▶ TO DO
A single number is expected: the count of lines in the entries below that contain "icon".

===== TASK DATA

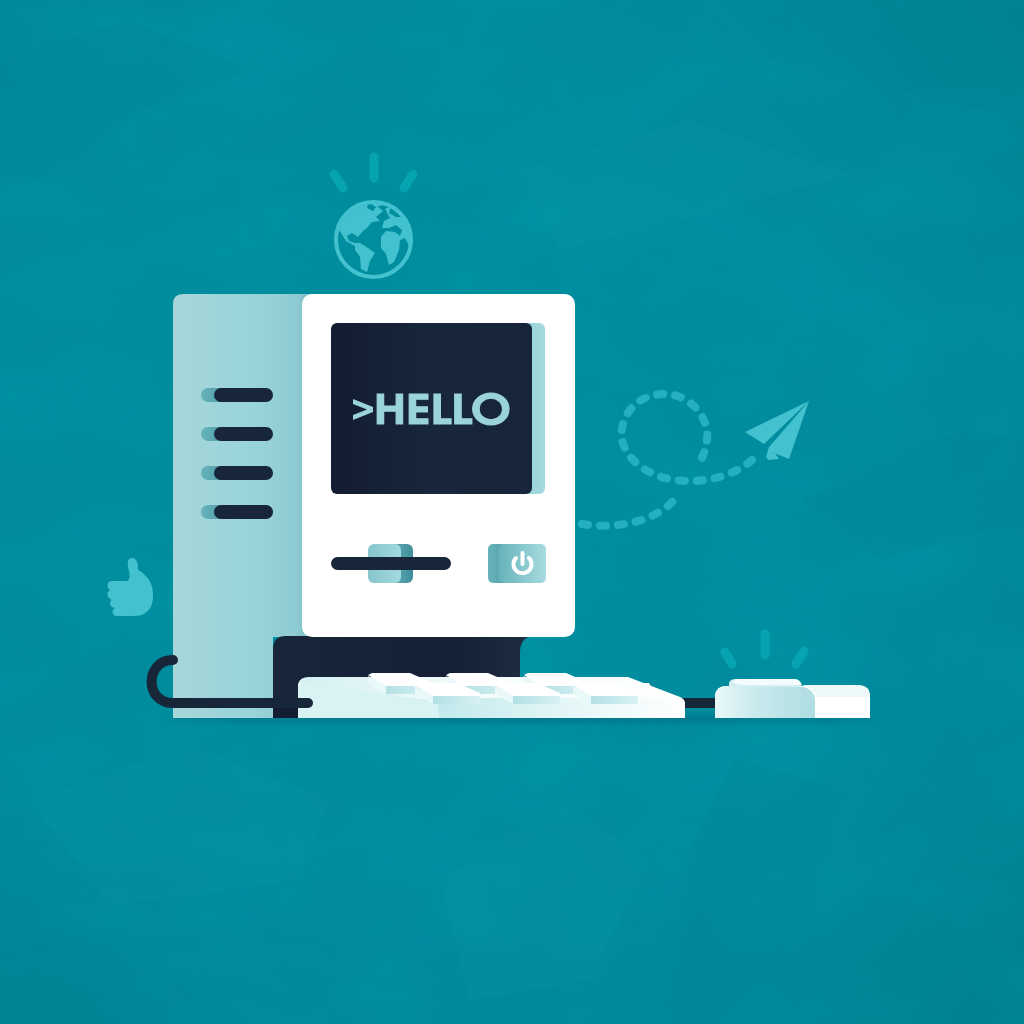
<!DOCTYPE html>
<html lang="en">
<head>
<meta charset="utf-8">
<title>Hello computer</title>
<style>
:root {
  --teal: #008c9e;
  --teal-dark: #007b8e;
  --teal-light: #0a97a6;
  --icon: #43c1cf;
  --spark: #06a3b1;
  --trail: #25b0bf;
  --navy: #18263a;
  --navy-deep: #131c30;
  --aqua: #9ad4da;
  --aqua-mid: #5fb0b7;
  --white: #fff;
}
html, body { margin: 0; width: 1024px; height: 1024px; overflow: hidden; background: var(--teal); }
svg { display: block; }
.icon { fill: var(--icon); }
.sparks { stroke: var(--spark); stroke-width: 9; stroke-linecap: round; }
.trail { fill: none; stroke: var(--trail); stroke-width: 8; stroke-linecap: round; stroke-dasharray: 6 12; }
.dark { fill: var(--navy); }
.cable { fill: none; stroke: var(--navy); stroke-width: 10; stroke-linecap: round; }
.crease-dark { fill: var(--teal-dark); opacity: .16; }
.crease-light { fill: var(--teal-light); opacity: .2; }
.greeting { font: 700 40px "TeX Gyre Adventor", Inter, sans-serif; fill: var(--aqua); stroke: var(--aqua); stroke-width: 1; }
</style>
</head>
<body>
<svg width="1024" height="1024" viewBox="0 0 1024 1024" role="img" aria-label="Retro computer greeting with the word hello">
  <defs>
    <radialGradient id="backdrop" cx=".42" cy=".45" r=".8">
      <stop offset="0" stop-color="#008f9f"/>
      <stop offset=".6" stop-color="#008b9d"/>
      <stop offset="1" stop-color="#00808f"/>
    </radialGradient>
    <filter id="paper" x="0" y="0" width="100%" height="100%">
      <feTurbulence type="fractalNoise" baseFrequency=".007 .011" numOctaves="4" seed="8"/>
      <feColorMatrix values="0 0 0 0 0  0 0 0 0 .38  0 0 0 0 .46  1.6 0 0 0 -.6"/>
    </filter>
    <filter id="soft" x="-10%" y="-200%" width="120%" height="500%"><feGaussianBlur stdDeviation="3"/></filter>
    <linearGradient id="side">
      <stop offset="0" stop-color="#a6d6d9"/>
      <stop offset=".5" stop-color="#99d4da"/>
      <stop offset=".78" stop-color="#8fcbd2"/>
      <stop offset="1" stop-color="#62adb7"/>
    </linearGradient>
    <linearGradient id="glass">
      <stop offset="0" stop-color="#131c30"/>
      <stop offset=".5" stop-color="#18273b"/>
      <stop offset="1" stop-color="#172439"/>
    </linearGradient>
    <linearGradient id="bezel">
      <stop offset="0" stop-color="#86c5cc"/>
      <stop offset="1" stop-color="#a3dade"/>
    </linearGradient>
    <linearGradient id="tile">
      <stop offset="0" stop-color="#66b3ba"/>
      <stop offset="1" stop-color="#a8dce0"/>
    </linearGradient>
    <linearGradient id="inset">
      <stop offset="0" stop-color="#67b3bb"/>
      <stop offset="1" stop-color="#3f8f9b"/>
    </linearGradient>
    <linearGradient id="base">
      <stop offset="0" stop-color="#18263a"/>
      <stop offset=".7" stop-color="#142036"/>
      <stop offset="1" stop-color="#1d2d42"/>
    </linearGradient>
    <linearGradient id="deck">
      <stop offset="0" stop-color="#d5f0f2"/>
      <stop offset=".4" stop-color="#f1fbfb"/>
      <stop offset="1" stop-color="#fff"/>
    </linearGradient>
    <linearGradient id="deckSide">
      <stop offset="0" stop-color="#e3f6f7"/>
      <stop offset="1" stop-color="#c5e9ec"/>
    </linearGradient>
    <linearGradient id="deckFront">
      <stop offset="0" stop-color="#c3e9ec"/>
      <stop offset=".55" stop-color="#e6f7f8"/>
      <stop offset="1" stop-color="#fff"/>
    </linearGradient>
    <linearGradient id="keyFront">
      <stop offset="0" stop-color="#b3e0e4"/>
      <stop offset="1" stop-color="#d9f1f3"/>
    </linearGradient>
    <linearGradient id="mouseSide">
      <stop offset="0" stop-color="#e9f8f9"/>
      <stop offset=".4" stop-color="#c9eaed"/>
      <stop offset="1" stop-color="#aedde2"/>
    </linearGradient>
    <g id="vent">
      <rect x="201" y="388" width="40" height="14" rx="7" fill="url(#inset)"/>
      <rect class="dark" x="214" y="388" width="59" height="14" rx="7"/>
    </g>
    <g id="key">
      <polygon points="0,3 18,12 18,21 0,11" fill="#e9f8f9"/>
      <polygon points="18,12 65,12 65,21 18,21" fill="url(#keyFront)"/>
      <polygon points="0,2 4,0 42,0 65,10 65,13 18,13" fill="#fff"/>
    </g>
    <clipPath id="globeDisc"><circle cx="373.500" cy="239.500" r="36"/></clipPath>
  </defs>

  <g id="background">
    <rect width="1024" height="1024" fill="url(#backdrop)"/>
    <rect width="1024" height="1024" filter="url(#paper)" opacity=".28"/>
    <polygon class="crease-dark" points="720,0 1024,0 1024,118 905,92 770,60"/>
    <polygon class="crease-dark" points="0,60 130,20 250,70 140,112 40,180 0,170"/>
    <polygon class="crease-light" points="520,170 690,120 850,175 700,215 560,250"/>
    <polygon class="crease-dark" points="800,500 960,430 1024,440 1024,520 880,560"/>
    <polygon class="crease-light" points="30,800 190,745 330,800 300,880 110,905"/>
    <polygon class="crease-dark" points="690,850 735,760 850,790 800,930 720,1024 670,1024"/>
    <polygon class="crease-light" points="440,880 560,800 650,860 590,980 470,1000"/>
    <polygon class="crease-dark" points="0,890 120,930 260,1024 0,1024"/>
  </g>

  <g id="globe">
    <g class="sparks">
      <path d="M374 157V178M334 174L343 188M413 174L404 188"/>
    </g>
    <circle cx="373.500" cy="239.500" r="37.500" fill="none" stroke="var(--icon)" stroke-width="4"/>
    <g class="icon" clip-path="url(#globeDisc)">
      <path d="M336 226L345 211L356 205L368 203L367 208L373 211L377 206L383 211L376 217L380 221L372 222L367 228L362 232L358 237L352 233L347 236L349 241L355 243L360 243L368 248L375 253L370 261L367 272L361 269L360 257L355 250L355 246L346 241L341 233Z"/>
      <path d="M368 202L380 201L383 205L376 207ZM385 209L391 206L389 213L396 217L404 217L414 230V250L409 246L405 238L400 240L399 250L394 262L389 265L386 254L381 248L381 237L386 231L395 232L400 236L402 230L396 225L389 228L382 228L384 221L390 218Z"/>
    </g>
  </g>

  <g id="paper-plane">
    <path class="trail" d="M582 524C620 530 660 520 677 496"/>
    <path class="trail" d="M752 460C730 480 690 485 665 478C635 470 618 447 622 428C627 404 646 394 665 394C690 394 710 418 707 440C706 452 701 460 696 468"/>
    <polygon class="icon" points="809,401 745,432 764,444"/>
    <polygon class="icon" points="809,401 769,447 766,457 774,453 789,459"/>
    <polygon class="icon" points="766,456 775,453 779,459 768,460"/>
  </g>

  <g id="thumbs-up" class="icon">
    <path d="M132 558C137 558 138 563 138 570C148 575 154 585 153 598C152 610 145 616 134 616H117C112 616 111 610 115 608C109 607 109 601 112 600C107 598 106 592 110 590C106 587 107 581 112 581H127C130 580 130 576 129 571C127 564 127 558 132 558Z"/>
  </g>

  <ellipse id="ground-shadow" cx="520" cy="719" rx="358" ry="3" fill="#00566a" opacity=".5" filter="url(#soft)"/>

  <g id="computer">
    <path d="M173 718V304Q173 294 183 294H330V637H273V718Z" fill="url(#side)"/>
    <path d="M273 718V649Q273 636 286 636H530Q520 640 520 652V690H298V718Z" fill="url(#base)"/>
    <rect x="302" y="294" width="273" height="343" rx="10" fill="var(--white)"/>
    <use href="#vent"/>
    <use href="#vent" y="39"/>
    <use href="#vent" y="78"/>
    <use href="#vent" y="117"/>

    <g id="screen">
      <rect x="480" y="323" width="65" height="171" rx="6" fill="url(#bezel)"/>
      <rect x="331" y="323" width="201" height="171" rx="6" fill="url(#glass)"/>
      <polygon points="353,399 373,407 373,412 353,420 353,415 367,409.500 353,404" fill="var(--aqua)"/>
      <text class="greeting" x="374" y="424" textLength="137" lengthAdjust="spacingAndGlyphs">HELLO</text>
    </g>

    <g id="disk-drive">
      <rect x="385" y="544" width="28" height="39" rx="6" fill="url(#inset)"/>
      <rect x="368" y="544" width="33" height="39" rx="6" fill="url(#bezel)"/>
      <rect class="dark" x="331" y="557" width="120" height="13" rx="6.500"/>
    </g>

    <g id="power-button">
      <rect x="488" y="544" width="40" height="39" rx="5" fill="url(#inset)"/>
      <rect x="499" y="544" width="47" height="39" rx="5" fill="url(#tile)"/>
      <path d="M516 558A9 9 0 1 0 529 558M522.500 553V564" fill="none" stroke="var(--white)" stroke-width="4" stroke-linecap="round"/>
    </g>
  </g>

  <g id="cables">
    <path class="cable" d="M173 660C145 660 144 703 173 703H308"/>
    <path d="M273 698H298V718H273Z" fill="var(--navy-deep)"/>
    <path class="cable" d="M273 703H308"/>
    <path class="cable" d="M680 703H720"/>
  </g>

  <g id="keyboard">
    <path d="M298 718V684Q300 677 309 677L440 697V718Z" fill="url(#deckSide)"/>
    <path d="M300 683Q303 677 312 677H628L680 697Q685 699 685 704H440L426 700Z" fill="url(#deck)"/>
    <path d="M438 718V704Q438 698 446 698H678Q685 698 685 705V718Z" fill="url(#deckFront)"/>
    <path d="M298 718V686L308 682L436 702Q439 706 439 718Z" fill="#d9f2f4"/>
    <path class="cable" d="M296 703H308"/>
    <use href="#key" x="368" y="673"/>
    <use href="#key" x="446" y="673"/>
    <use href="#key" x="524" y="673"/>
    <use href="#key" x="415" y="683"/>
    <use href="#key" x="495" y="683"/>
    <use href="#key" x="573" y="683"/>
    <path d="M638 683H649L655 694H640Z" fill="#fff"/>
  </g>

  <g id="mouse">
    <g class="sparks">
      <path d="M765 634V655M725 652L732 664M804 651L796 664"/>
    </g>
    <path d="M715 718V696Q716 686 726 686H860Q870 686 870 697V718Z" fill="var(--white)"/>
    <path d="M715 718V696Q716 686 726 686H800Q815 689 815 701V718Z" fill="url(#mouseSide)"/>
    <path d="M729 687V683Q730 679 736 679H796Q802 681 802 687Z" fill="#d3eff1"/>
    <path d="M732 682Q734 679 740 679H794Q801 680 801 685H746Q737 685 732 682Z" fill="#f3fbfc"/>
    <path d="M802 685H860Q870 686 870 697H815Q813 688 802 685Z" fill="#eefafa"/>
  </g>
</svg>
</body>
</html>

==========

▶ ANSWER TO THIS PROBLEM
8